### WORK ORDER
Search the data below for the word "font" and copy each line that holds it.

### INFORMATION SUPPLIED
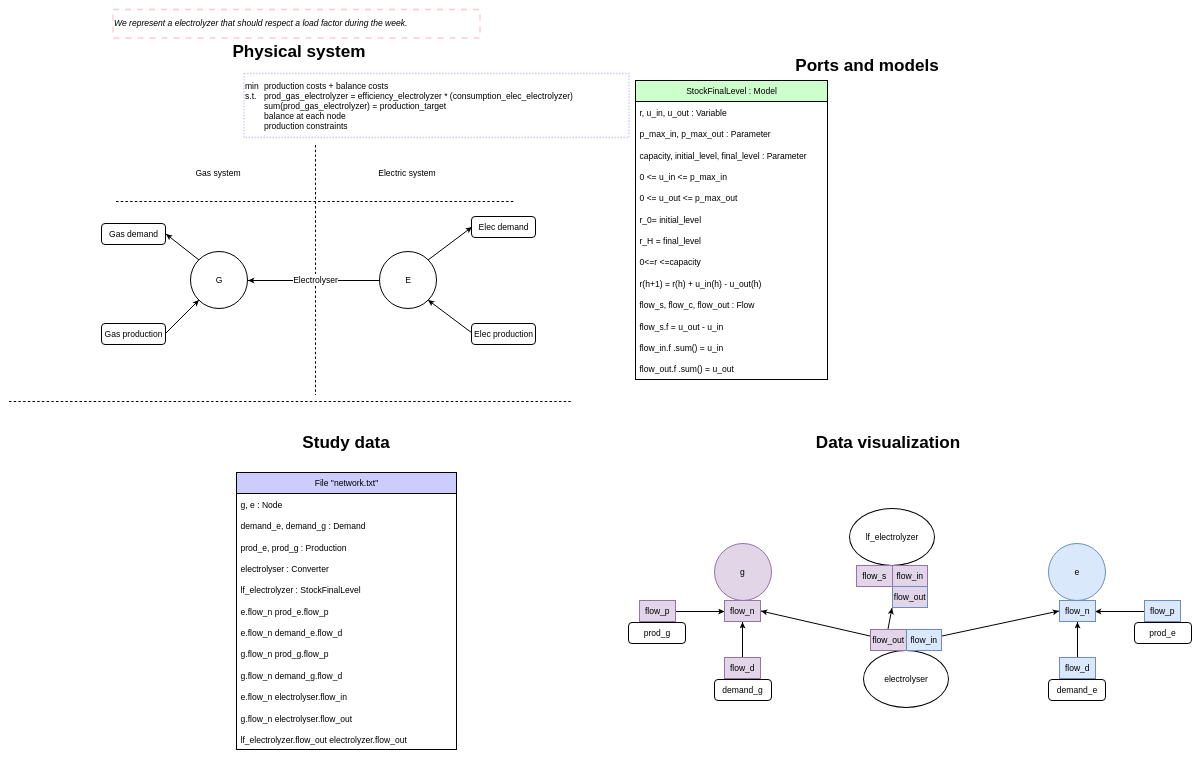
<!DOCTYPE html>
<html lang="en">
<head>
<meta charset="utf-8">
<title>Electrolyzer with load factor</title>
<style>
:root {
  --ink: #000;
  --paper: #fff;
  --model: #ccffcc;
  --file: #ccccff;
  --gas: #e1d5e7;
  --gas-line: #9673a6;
  --elec: #dae8fc;
  --elec-line: #6c8ebf;
  --note-line: #ffcccc;
  --problem-line: #ccccff;
}
* { box-sizing: border-box; margin: 0; padding: 0; }
html, body { width: 1200px; height: 759px; overflow: hidden; background: var(--paper); }
body { position: relative; color: var(--ink); font: 8.56px/10.2px "Liberation Sans", Arial, sans-serif; }
.wires { position: absolute; left: 0; top: 0; }
h2 { position: absolute; width: 240px; text-align: center; font-size: 17.1px; line-height: 20px; white-space: nowrap; }
.note { position: absolute; left: 114px; top: 18px; font-style: italic; white-space: nowrap; }
.problem { position: absolute; left: 245px; top: 80.5px; display: grid; grid-template-columns: 19px auto; white-space: nowrap; }
.problem dd { grid-column: 2; }
.table { position: absolute; display: grid; grid-auto-rows: 21.37px; border: 1px solid var(--ink); list-style: none; white-space: nowrap; }
.table li { display: flex; align-items: center; padding-left: 3.5px; }
.table .title { justify-content: center; padding: 0; border-bottom: 1px solid var(--ink); }
.model { left: 635px; top: 80px; width: 193px; height: 300px; }
.model .title { background: var(--model); }
.file { left: 236px; top: 472px; width: 221px; height: 278px; }
.file .title { background: var(--file); }
.node, .label { position: absolute; display: flex; align-items: center; justify-content: center; white-space: nowrap; }
.node { border: 1px solid var(--ink); background: var(--paper); }
.label { width: 80px; height: 12px; }
.box { width: 65px; height: 22px; border-radius: 4px; }
.part { width: 58px; height: 22px; border-radius: 4px; }
.circle { width: 58px; height: 58px; border-radius: 50%; }
.oval { width: 86px; height: 58px; border-radius: 50%; }
.port { width: 36.5px; height: 22px; }
.gas { background: var(--gas); border-color: var(--gas-line); }
.elec { background: var(--elec); border-color: var(--elec-line); }
.mixed { background: var(--gas); border-color: var(--elec-line); }
.link-label { width: 45px; background: var(--paper); }
</style>
</head>
<body>
<svg class="wires" width="1200" height="759" viewBox="0 0 1200 759" fill="none" stroke="#000" aria-hidden="true">
  <defs>
    <marker id="arrow" markerUnits="userSpaceOnUse" markerWidth="8" markerHeight="8" refX="6.5" refY="3" orient="auto">
      <path d="M0 0L6.5 3L0 6L1.6 3Z" fill="#000" stroke="none"/>
    </marker>
  </defs>
  <rect x="113" y="9.5" width="367" height="28.5" stroke="var(--note-line)" stroke-width="1.4" stroke-dasharray="6 6"/>
  <rect x="244" y="73.5" width="385" height="64" stroke="var(--problem-line)" stroke-width="1.4" stroke-dasharray="1.5 1.5"/>
  <g class="dividers" stroke-dasharray="2.5 2.2">
    <path d="M315.5 145V395M116 201.5H515M9 401.5H572"/>
  </g>
  <g class="system-links" marker-end="url(#arrow)">
    <path d="M199 260L166 234"/>
    <path d="M166 333L199 300"/>
    <path d="M379 280.5H248"/>
    <path d="M428 260L472 227"/>
    <path d="M472 333L428 300"/>
  </g>
  <g class="port-links" marker-end="url(#arrow)">
    <path d="M675 611.5H724.5"/>
    <path d="M742.5 658V622"/>
    <path d="M870 636L761 611"/>
    <path d="M888 629L892 608"/>
    <path d="M942 636L1059 611"/>
    <path d="M1145 611.5H1095"/>
    <path d="M1077.5 658V622"/>
  </g>
</svg>

<section class="physical-system">
  <p class="note">We represent a electrolyzer that should respect a load factor during the week.</p>
  <h2 style="left:179px;top:42px">Physical system</h2>
  <dl class="problem">
    <dt>min</dt><dd>production costs + balance costs</dd>
    <dt>s.t.</dt><dd>prod_gas_electrolyzer = efficiency_electrolyzer * (consumption_elec_electrolyzer)</dd>
    <dd>sum(prod_gas_electrolyzer) = production_target</dd>
    <dd>balance at each node</dd>
    <dd>production constraints</dd>
  </dl>
  <div class="label" style="left:178px;top:167px">Gas system</div>
  <div class="label" style="left:367px;top:167px">Electric system</div>
  <div class="node box" style="left:101px;top:223px">Gas demand</div>
  <div class="node box" style="left:101px;top:323px">Gas production</div>
  <div class="node circle" style="left:190px;top:251px">G</div>
  <div class="label link-label" style="left:293px;top:274px">Electrolyser</div>
  <div class="node circle" style="left:379px;top:251px">E</div>
  <div class="node box" style="left:471px;top:216px">Elec demand</div>
  <div class="node box" style="left:471px;top:323px">Elec production</div>
</section>

<section class="ports-and-models">
  <h2 style="left:747px;top:56px">Ports and models</h2>
  <ul class="table model">
    <li class="title">StockFinalLevel : Model</li>
    <li>r, u_in, u_out : Variable</li>
    <li>p_max_in, p_max_out : Parameter</li>
    <li>capacity, initial_level, final_level : Parameter</li>
    <li>0 &lt;= u_in &lt;= p_max_in</li>
    <li>0 &lt;= u_out &lt;= p_max_out</li>
    <li>r_0= initial_level</li>
    <li>r_H = final_level</li>
    <li>0&lt;=r &lt;=capacity</li>
    <li>r(h+1) = r(h) + u_in(h) - u_out(h)</li>
    <li>flow_s, flow_c, flow_out : Flow</li>
    <li>flow_s.f = u_out - u_in</li>
    <li>flow_in.f .sum() = u_in</li>
    <li>flow_out.f .sum() = u_out</li>
  </ul>
</section>

<section class="study-data">
  <h2 style="left:226px;top:433px">Study data</h2>
  <ul class="table file">
    <li class="title">File "network.txt"</li>
    <li>g, e : Node</li>
    <li>demand_e, demand_g : Demand</li>
    <li>prod_e, prod_g : Production</li>
    <li>electrolyser : Converter</li>
    <li>lf_electrolyzer : StockFinalLevel</li>
    <li>e.flow_n prod_e.flow_p</li>
    <li>e.flow_n demand_e.flow_d</li>
    <li>g.flow_n prod_g.flow_p</li>
    <li>g.flow_n demand_g.flow_d</li>
    <li>e.flow_n electrolyser.flow_in</li>
    <li>g.flow_n electrolyser.flow_out</li>
    <li>lf_electrolyzer.flow_out electrolyzer.flow_out</li>
  </ul>
</section>

<section class="data-visualization">
  <h2 style="left:768px;top:433px">Data visualization</h2>
  <div class="node part" style="left:628px;top:622px">prod_g</div>
  <div class="node port gas" style="left:639px;top:600px">flow_p</div>
  <div class="node circle gas" style="left:713.5px;top:543px">g</div>
  <div class="node port gas" style="left:724px;top:600px">flow_n</div>
  <div class="node part" style="left:713.5px;top:679px">demand_g</div>
  <div class="node port gas" style="left:724px;top:657px">flow_d</div>

  <div class="node oval" style="left:849px;top:508px">lf_electrolyzer</div>
  <div class="node port gas" style="left:856px;top:565px">flow_s</div>
  <div class="node port gas" style="left:891.5px;top:565px">flow_in</div>
  <div class="node port mixed" style="left:891.5px;top:586px">flow_out</div>

  <div class="node oval" style="left:863px;top:650px">electrolyser</div>
  <div class="node port gas" style="left:870px;top:629px">flow_out</div>
  <div class="node port elec" style="left:905.5px;top:629px">flow_in</div>

  <div class="node circle elec" style="left:1048px;top:543px">e</div>
  <div class="node port elec" style="left:1059px;top:600px">flow_n</div>
  <div class="node part" style="left:1048px;top:679px">demand_e</div>
  <div class="node port elec" style="left:1059px;top:657px">flow_d</div>
  <div class="node part" style="left:1133.5px;top:622px">prod_e</div>
  <div class="node port elec" style="left:1144px;top:600px">flow_p</div>
</section>
</body>
</html>
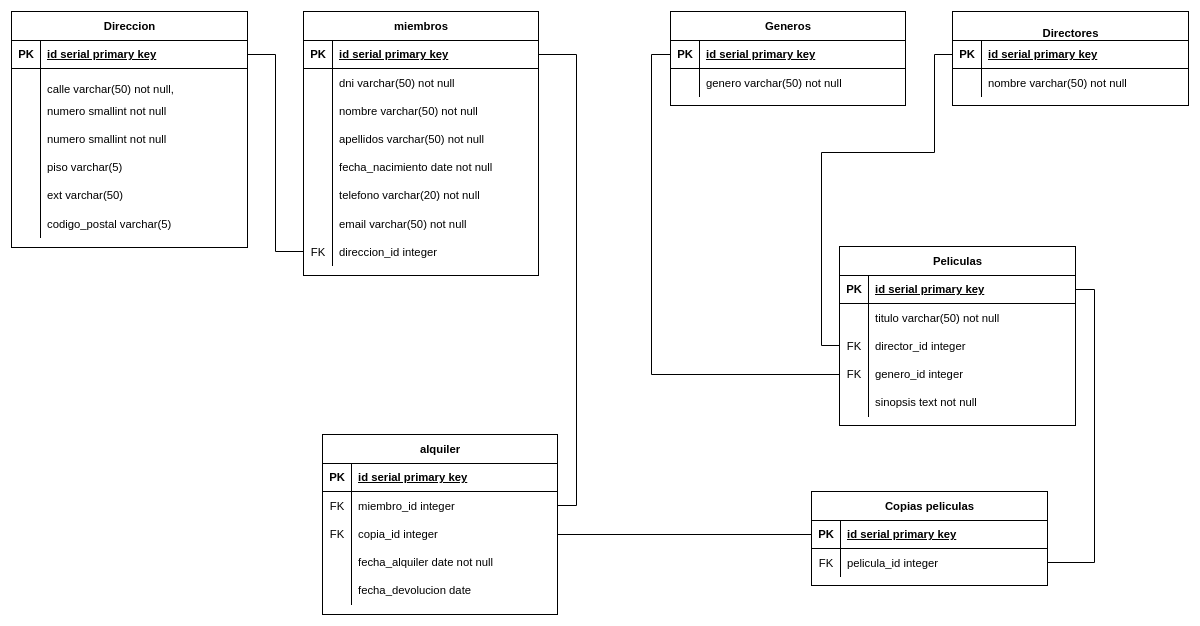
<!DOCTYPE html>
<html lang="es">
<head>
<meta charset="utf-8">
<title>Diagrama entidad-relación</title>
<style>
:root { --ink: #000; --paper: #fff; --row: 28.2px; --key: 29px; }
* { box-sizing: border-box; margin: 0; padding: 0; }
body { width: 1200px; height: 626px; overflow: hidden; background: var(--paper); }
.diagram {
  position: relative; width: 1200px; height: 626px; overflow: hidden;
  color: var(--ink); font: 11.3px/13px "Liberation Sans", Arial, sans-serif; white-space: nowrap;
}
.relations { position: absolute; left: 0; top: 0; fill: none; stroke: var(--ink); stroke-width: 1; }
.entity { position: absolute; width: 236px; border: 1px solid var(--ink); background: var(--paper); }
.entity h2 {
  display: flex; align-items: center; justify-content: center;
  height: 29px; font-size: inherit; border-bottom: 1px solid var(--ink);
}
.field { display: grid; grid-template-columns: var(--key) 1fr; height: var(--row); }
.field > * { display: flex; align-items: center; }
.key { justify-content: center; border-right: 1px solid var(--ink); }
.name { padding-left: 6px; }
.primary { height: 28px; font-weight: bold; border-bottom: 1px solid var(--ink); }
.primary .name { text-decoration: underline; }
.lowered { padding-top: 12px; }

#direccion { left: 11px; top: 11px; width: 237px; height: 237px; }
#miembros { left: 303px; top: 11px; height: 265px; }
#generos { left: 670px; top: 11px; height: 95px; }
#directores { left: 952px; top: 11px; width: 237px; height: 95px; }
#directores h2 { padding-top: 14px; }
#peliculas { left: 839px; top: 246px; width: 237px; height: 180px; }
#alquiler { left: 322px; top: 434px; height: 181px; }
#copias { left: 811px; top: 491px; width: 237px; height: 95px; }
</style>
</head>
<body>
<main class="diagram">
  <svg class="relations" width="1200" height="626" viewBox="0 0 1200 626" aria-hidden="true">
    <polyline points="247,54.5 275.5,54.5 275.5,251.5 304,251.5"/>
    <polyline points="538,54.5 576.5,54.5 576.5,505.5 557,505.5"/>
    <polyline points="671,54.5 651.5,54.5 651.5,374.5 840,374.5"/>
    <polyline points="953,54.5 934.5,54.5 934.5,152.5 821.5,152.5 821.5,345.5 840,345.5"/>
    <polyline points="1075,289.5 1094.5,289.5 1094.5,562.5 1047,562.5"/>
    <line x1="557" y1="534.5" x2="812" y2="534.5"/>
  </svg>

  <section class="entity" id="direccion">
    <h2>Direccion</h2>
    <div class="field primary"><span class="key">PK</span><span class="name">id serial primary key</span></div>
    <div class="field"><span class="key"></span><span class="name lowered">calle varchar(50) not null,</span></div>
    <div class="field"><span class="key"></span><span class="name">numero smallint not null</span></div>
    <div class="field"><span class="key"></span><span class="name">numero smallint not null</span></div>
    <div class="field"><span class="key"></span><span class="name">piso varchar(5)</span></div>
    <div class="field"><span class="key"></span><span class="name">ext varchar(50)</span></div>
    <div class="field"><span class="key"></span><span class="name">codigo_postal varchar(5)</span></div>
  </section>

  <section class="entity" id="miembros">
    <h2>miembros</h2>
    <div class="field primary"><span class="key">PK</span><span class="name">id serial primary key</span></div>
    <div class="field"><span class="key"></span><span class="name">dni varchar(50) not null</span></div>
    <div class="field"><span class="key"></span><span class="name">nombre varchar(50) not null</span></div>
    <div class="field"><span class="key"></span><span class="name">apellidos varchar(50) not null</span></div>
    <div class="field"><span class="key"></span><span class="name">fecha_nacimiento date not null</span></div>
    <div class="field"><span class="key"></span><span class="name">telefono varchar(20) not null</span></div>
    <div class="field"><span class="key"></span><span class="name">email varchar(50) not null</span></div>
    <div class="field"><span class="key">FK</span><span class="name">direccion_id integer</span></div>
  </section>

  <section class="entity" id="generos">
    <h2>Generos</h2>
    <div class="field primary"><span class="key">PK</span><span class="name">id serial primary key</span></div>
    <div class="field"><span class="key"></span><span class="name">genero varchar(50) not null</span></div>
  </section>

  <section class="entity" id="directores">
    <h2>Directores</h2>
    <div class="field primary"><span class="key">PK</span><span class="name">id serial primary key</span></div>
    <div class="field"><span class="key"></span><span class="name">nombre varchar(50) not null</span></div>
  </section>

  <section class="entity" id="peliculas">
    <h2>Peliculas</h2>
    <div class="field primary"><span class="key">PK</span><span class="name">id serial primary key</span></div>
    <div class="field"><span class="key"></span><span class="name">titulo varchar(50) not null</span></div>
    <div class="field"><span class="key">FK</span><span class="name">director_id integer</span></div>
    <div class="field"><span class="key">FK</span><span class="name">genero_id integer</span></div>
    <div class="field"><span class="key"></span><span class="name">sinopsis text not null</span></div>
  </section>

  <section class="entity" id="alquiler">
    <h2>alquiler</h2>
    <div class="field primary"><span class="key">PK</span><span class="name">id serial primary key</span></div>
    <div class="field"><span class="key">FK</span><span class="name">miembro_id integer</span></div>
    <div class="field"><span class="key">FK</span><span class="name">copia_id integer</span></div>
    <div class="field"><span class="key"></span><span class="name">fecha_alquiler date not null</span></div>
    <div class="field"><span class="key"></span><span class="name">fecha_devolucion date</span></div>
  </section>

  <section class="entity" id="copias">
    <h2>Copias peliculas</h2>
    <div class="field primary"><span class="key">PK</span><span class="name">id serial primary key</span></div>
    <div class="field"><span class="key">FK</span><span class="name">pelicula_id integer</span></div>
  </section>
</main>
</body>
</html>
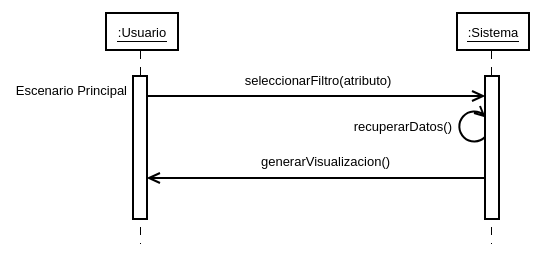
<!DOCTYPE html>
<html lang="es">
<head>
<meta charset="utf-8">
<title>Diagrama de secuencia</title>
<style>
:root { --ink: #000; --paper: #fff; }
* { box-sizing: border-box; margin: 0; }
html, body { width: 544px; height: 264px; overflow: hidden; background: var(--paper); }
.diagram {
  position: relative; width: 544px; height: 264px; overflow: hidden;
  color: var(--ink); font: 13px/16px "Liberation Sans", Arial, sans-serif;
}
.connectors { position: absolute; inset: 0; fill: none; stroke: var(--ink); stroke-width: 2; }
.lifeline { stroke-width: 1; stroke-dasharray: 8 8; }
.participant, .activation { position: absolute; background: var(--paper); border: 2px solid var(--ink); }
.participant { top: 12px; width: 74px; height: 39px; display: flex; justify-content: center; padding-top: 11px; }
.participant span { height: 17px; padding: 0 1px; border-bottom: 1px solid var(--ink); white-space: nowrap; }
.activation { top: 75px; width: 16px; height: 145px; }
.user { left: 105px; }
.system { left: 456px; }
.activation.user { left: 132px; }
.activation.system { left: 484px; }
.label { position: absolute; white-space: nowrap; }
.message { transform: translateX(-50%); }
.scenario { right: 417px; top: 83px; }
.select { left: 318px; top: 73px; }
.retrieve { right: 92px; top: 119px; }
.generate { left: 325.5px; top: 154px; }
</style>
</head>
<body>
<main class="diagram">
  <svg class="connectors" width="544" height="264" viewBox="0 0 544 264" aria-hidden="true">
    <path class="lifeline" d="M140.5 51V244M491.5 51V244"/>
    <path class="call" d="M148 96H483M472 91L483 96L472 101"/>
    <path class="self-call" d="M485 137A15 15 0 1 1 484 115M480 106L484 116L474 113"/>
    <path class="reply" d="M485 178H149M160 173L149 178L160 183"/>
  </svg>
  <div class="participant user"><span>:Usuario</span></div>
  <div class="participant system"><span>:Sistema</span></div>
  <div class="activation user"></div>
  <div class="activation system"></div>
  <p class="label scenario">Escenario Principal</p>
  <p class="label message select">seleccionarFiltro(atributo)</p>
  <p class="label retrieve">recuperarDatos()</p>
  <p class="label message generate">generarVisualizacion()</p>
</main>
</body>
</html>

### TASK SOLUTION
body { position: relative; color: var(--ink); font: 8.56px/10.2px "Liberation Sans", Arial, sans-serif; }
h2 { position: absolute; width: 240px; text-align: center; font-size: 17.1px; line-height: 20px; white-space: nowrap; }
.note { position: absolute; left: 114px; top: 18px; font-style: italic; white-space: nowrap; }
  color: var(--ink); font: 11.3px/13px "Liberation Sans", Arial, sans-serif; white-space: nowrap;
  height: 29px; font-size: inherit; border-bottom: 1px solid var(--ink);
.primary { height: 28px; font-weight: bold; border-bottom: 1px solid var(--ink); }
  color: var(--ink); font: 13px/16px "Liberation Sans", Arial, sans-serif;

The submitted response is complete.